Environmental activists threw soup at Van Gogh’s ‘Sunflowers’

Environmental activists threw soup at Van Gogh’s ‘Sunflowers’

Europe 1 with AFP
modified to

7:20 p.m., October 14, 2022

Environmental activists from the Just Stop Oil movement threw tomato soup at Van Gogh’s masterpiece Sunflowers, on display at the National Gallery in London on Friday, with only minor damage to the frame, the museum said. They said: “What is more valuable, art or life?”.

Environmental activists from the Just Stop Oil movement threw tomato soup at Van Gogh’s masterpiece Les on Friday sunflowers, on display at the National Gallery in London, with only minor damage to the frame, according to the museum. According to press images from the movement demanding an immediate halt to any new oil or gas project, two activists threw the contents of two soup cans at the plant, which is estimated to cost more than $84 million.

Police “were quickly on the scene at the National Gallery this morning after two female protesters threw a substance at a painting and then taped themselves to a wall,” Scottland Yard said in a statement.

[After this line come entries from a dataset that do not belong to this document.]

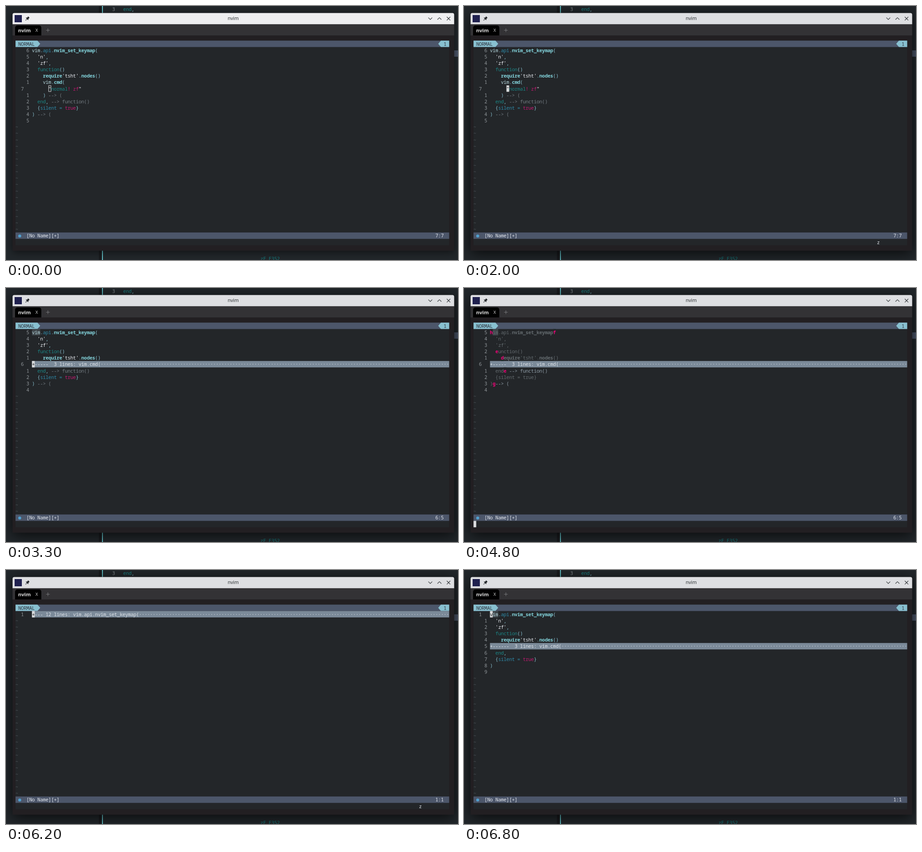
Write an HTML page with a canvas that moves like this. It is 998x561 px and loops after 8000 ms.

```html
<!DOCTYPE html>
<html lang="en">
<head>
<meta charset="utf-8">
<title>nvim</title>
<style>
html, body { margin: 0; width: 100%; height: 100%; overflow: hidden; background: #20252a; }
canvas { display: block; }
</style>
</head>
<body>
<canvas id="stage" width="998" height="561"></canvas>
<script>
const ctx = document.getElementById('stage').getContext('2d');
const LOOP = 8000;
const CELL = 6.06, ROW = 14.125, LEFT = 21, TOP = 90.6, COLS = 158;
const MONO = '"Noto Sans Mono", "DejaVu Sans Mono", monospace';
const SANS = '"Noto Sans", sans-serif';
const BG = '#232629', BAR = '#4c566a', ACCENT = '#88c0d0', CURSOR = '#d8dadc';
const DIM = '#636a6e', LABEL = '#f00478';

// Style keys used as the first letter of each text segment
const INK = {
  w: '#b4d6dc', p: '#88c0d0', a: '#2e8aa8', F: '#82d2da', s: '#eceff4',
  k: '#1a8585', m: '#c41a72', c: '#737c82'
};

const CODE = [
  'wvim|p.|aapi|p.|Fnvim_set_keymap|p(',
  "s  'n'|p,",
  "s  'zf'|p,",
  'k  function|p()',
  "F    require|s'tsht'|p.|Fnodes|p()",
  'w    vim|p.|Fcmd|p(',
  's      "|knormal|m! zf|s"',
  'p    )|c --> (',
  'k  end|p,|c --> function()',
  'p  {|asilent =|p |mtrue|p}',
  'p)|c --> (',
  ''
];
const fold = text => '+' + text;
const withFold = text => [...CODE.slice(0, 5), fold(text), ...CODE.slice(8)];
const INNER = withFold('+-----  3 lines: vim.cmd(');
const REOPENED = withFold('+------  3 lines: vim.cmd(').map(l => l.replace(/\|c .*/, ''));
const OUTER = [fold('+--- 12 lines: vim.api.nvim_set_keymap(')];

// Jump labels: row, column, letter
const HINTS_A = [[0, 6, 'i'], [0, 29, 'g'], [3, 8, 'f'], [4, 10, 'e'], [5, 10, 'd'], [5, 17, 'c'],
  [6, 12, 'b'], [6, 13, 'a'], [6, 24, 'b'], [7, 11, 'd'], [8, 11, 'f'], [10, 7, 'h']];
const HINTS_B = [[0, 6, 'h'], [0, 29, 'f'], [3, 8, 'e'], [4, 10, 'd'], [6, 11, 'e'], [8, 7, 'g']];

const full = { lines: CODE, row: 6, col: 12, pos: '7:7', focus: true };
const inner = { lines: INNER, row: 5, col: 6, pos: '6:5', focus: true, mark: true };
const outer = { lines: OUTER, row: 0, col: 6, pos: '1:1', focus: true };
const reopened = { ...outer, lines: REOPENED, mark: true };
const TIMELINE = [
  [0, { ...full, focus: false }],
  [700, full],
  [2000, { ...full, key: 'z' }],
  [2200, { ...full, hints: HINTS_A }],
  [3100, inner],
  [4500, { ...inner, key: 'z' }],
  [4600, { ...inner, hints: HINTS_B }],
  [5400, outer],
  [6200, { ...outer, key: 'z' }],
  [6400, reopened]
];

const colX = c => LEFT + c * CELL;
const rowY = r => TOP + r * ROW;

function rect(x, y, w, h, fill) {
  ctx.fillStyle = fill;
  ctx.fillRect(x, y, w, h);
}

function poly(points, fill) {
  ctx.fillStyle = fill;
  ctx.beginPath();
  points.forEach(([x, y]) => ctx.lineTo(x, y));
  ctx.fill();
}

function stroke(color, width, ...paths) {
  ctx.strokeStyle = color;
  ctx.lineWidth = width;
  ctx.beginPath();
  for (const path of paths) {
    path.forEach(([x, y], i) => i ? ctx.lineTo(x, y) : ctx.moveTo(x, y));
  }
  ctx.stroke();
}

function rounded(x, y, w, h, radii, fill) {
  ctx.fillStyle = fill;
  ctx.beginPath();
  ctx.roundRect(x, y, w, h, radii);
  ctx.fill();
}

function label(text, x, y, font, fill) {
  ctx.font = font;
  ctx.fillStyle = fill;
  ctx.textAlign = 'center';
  ctx.fillText(text, x, y);
}

// One glyph per terminal cell
function glyphs(text, x, y, fill, bold) {
  ctx.font = `${bold ? 700 : 400} 10.6px ${MONO}`;
  ctx.fillStyle = fill;
  ctx.textAlign = 'center';
  [...text].forEach((ch, i) => {
    if (ch !== ' ') ctx.fillText(ch, x + (i + 0.5) * CELL, y);
  });
}

const cells = (text, col, row, fill, bold) =>
  glyphs(text, colX(col), rowY(row) + 11.2, fill, bold);

function block(col, row, fill) {
  rect(colX(col), rowY(row), CELL, ROW, fill);
}

function drawDesktop(focus) {
  rect(0, 0, 998, 561, '#22272b');
  rect(205, 0, 6, 561, '#191b1e');
  rect(212, 0, 2, 561, '#62c3c9');
  glyphs('3', 234.7, 11, '#858b90');
  glyphs('end', 259, 11, '#1a8585');
  glyphs(',', 259 + 3 * CELL, 11, ACCENT);
  glyphs('zE E352', 562, 562, '#14787a');
  rect(989, 98, 9, 14, BAR);

  ctx.save();
  ctx.shadowColor = focus ? 'rgba(0,0,0,.75)' : 'rgba(0,0,0,.55)';
  ctx.shadowBlur = focus ? 30 : 18;
  ctx.shadowOffsetY = focus ? 5 : 3;
  rounded(14.5, 15.5, 975, 525, [4, 4, 0, 0], '#221f22');
  ctx.restore();
}

function drawWindow(focus) {
  rounded(14.5, 15.5, 975, 25, [4, 4, 0, 0], focus ? '#dedfe2' : '#eeeef0');
  rect(19, 20, 16, 16, '#20214f');
  label('nvim', 501.7, 31.2, `10.6px ${SANS}`, '#303437');

  // Pin
  ctx.save();
  ctx.translate(47, 28);
  ctx.rotate(Math.PI / 4);
  rect(-2, -5, 4, 5, '#232629');
  rect(-3.5, -0.5, 7, 1.6, '#232629');
  rect(-0.5, 1, 1, 4.5, '#232629');
  ctx.restore();

  stroke('#303437', 1.1,
    [[932.5, 25.7], [936.8, 30], [941.1, 25.7]],
    [[952.7, 30], [957, 25.7], [961.3, 30]],
    [[973.3, 24], [981, 31.7]],
    [[981, 24], [973.3, 31.7]]);

  rect(14.5, 40.5, 975, 24.5, '#333235');
  rounded(20, 43, 58, 22, [5, 5, 0, 0], '#000');
  label('nvim', 40.7, 57.5, `700 11.2px ${SANS}`, '#dcdcdc');
  label('X', 67.7, 57, `9.5px ${SANS}`, '#d0d0d0');
  stroke('#77777a', 1, [[88.5, 53.5], [96.5, 53.5]], [[92.5, 49.5], [92.5, 57.5]]);
}

function drawBars(pos) {
  const width = COLS * CELL, right = LEFT + width;
  rect(LEFT, rowY(-1), width, rowY(31) - rowY(-1), BG);

  const y = rowY(-1), mid = y + ROW / 2;
  rect(LEFT, y, width, ROW, BAR);
  poly([[LEFT, y], [colX(8), y], [colX(9), mid], [colX(8), y + ROW], [LEFT, y + ROW]], ACCENT);
  poly([[right, y], [colX(155), y], [colX(154), mid], [colX(155), y + ROW], [right, y + ROW]], ACCENT);
  cells('NORMAL', 1, -1, '#2e3440');
  cells('1', 156, -1, '#2e3440');

  rect(LEFT, rowY(29), width, ROW, BAR);
  ctx.fillStyle = '#51a0cf';
  ctx.beginPath();
  ctx.arc(30.3, 508, 3.3, 0, 7);
  ctx.fill();
  cells('[No Name][+]', 4, 29, '#e5e9f0');
  cells(pos, 153, 29, '#e5e9f0');
}

function drawFold(text, row) {
  rect(colX(6), rowY(row), (COLS - 6) * CELL, ROW, '#7b8a99');
  cells(text.padEnd(COLS - 6, '·'), 6, row, '#dfe4ea');
}

function drawCode(line, row, dim) {
  let col = 6;
  for (const part of line.split('|')) {
    const style = part[0], text = part.slice(1);
    const fill = dim ? (style === 'c' ? '#8e9ba5' : DIM) : INK[style];
    cells(text, col, row, fill, style === 'F');
    col += text.length;
  }
}

function drawCursor({ lines, row, col, focus, hints }) {
  if (hints) return block(0, 30, CURSOR);
  if (!focus) {
    ctx.strokeStyle = CURSOR;
    ctx.lineWidth = 1;
    return ctx.strokeRect(colX(col) + 0.5, rowY(row) + 0.5, CELL - 1, ROW - 1);
  }
  block(col, row, CURSOR);
  const text = lines[row][0] === '+'
    ? lines[row].slice(1)
    : lines[row].split('|').map(part => part.slice(1)).join('');
  cells(text[col - 6], col, row, BG);
}

function drawBuffer(state) {
  const { lines, row: current, pos, hints, mark, key } = state;
  if (mark) rect(colX(6), rowY(0), 3 * CELL, ROW, '#3f464b');
  lines.forEach((line, row) => {
    if (row === current) cells(pos.split(':')[0], 2, row, '#92989c');
    else cells(String(Math.abs(row - current)), 4, row, '#92989c');
    if (line[0] === '+') drawFold(line.slice(1), row);
    else if (line) drawCode(line, row, hints);
  });
  for (let row = lines.length; row < 29; row++) cells('~', 0, row, '#535a5f');
  for (const [row, col, letter] of hints || []) {
    block(col, row, BG);
    cells(letter, col, row, LABEL, true);
  }
  if (key) cells(key, 147, 30, '#e5e9f0');
  drawCursor(state);
}

function draw(time) {
  const state = TIMELINE.filter(([start]) => start <= time).pop()[1];
  drawDesktop(state.focus);
  drawWindow(state.focus);
  drawBars(state.pos);
  drawBuffer(state);
}

const began = performance.now();
function tick() {
  draw((performance.now() - began) % LOOP);
  requestAnimationFrame(tick);
}
tick();
</script>
</body>
</html>
```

They were arrested specifically for “humiliation”.

The frame has a “small damage”.

The museum said in a statement that two people “appeared to be glued to the adjacent wall sunflowers by Van Gogh (1888)” and also “a red substance – which appears to be tomato soup – was thrown at the painting”. The frame suffers “minor damage”, but the painting is “intact”, the National Gallery assured.

This new action by the group, which has previously targeted artworks, comes as part of a month of action during which it has also blocked streets on several occasions.

“The livelihood crisis comes from fossil fuels – everyday life has become unaffordable for millions of families who are freezing and starving – they can’t even afford a can of soup,” Phoebe Plummer, 21, an activist, is quoted as saying in a statement from the movement . “At the same time” “people are dying” because of “fires and droughts caused by climate change,” she argued. “We can’t afford new oil and gas projects,” they would “take everything away.”


Reference: www.europe1.fr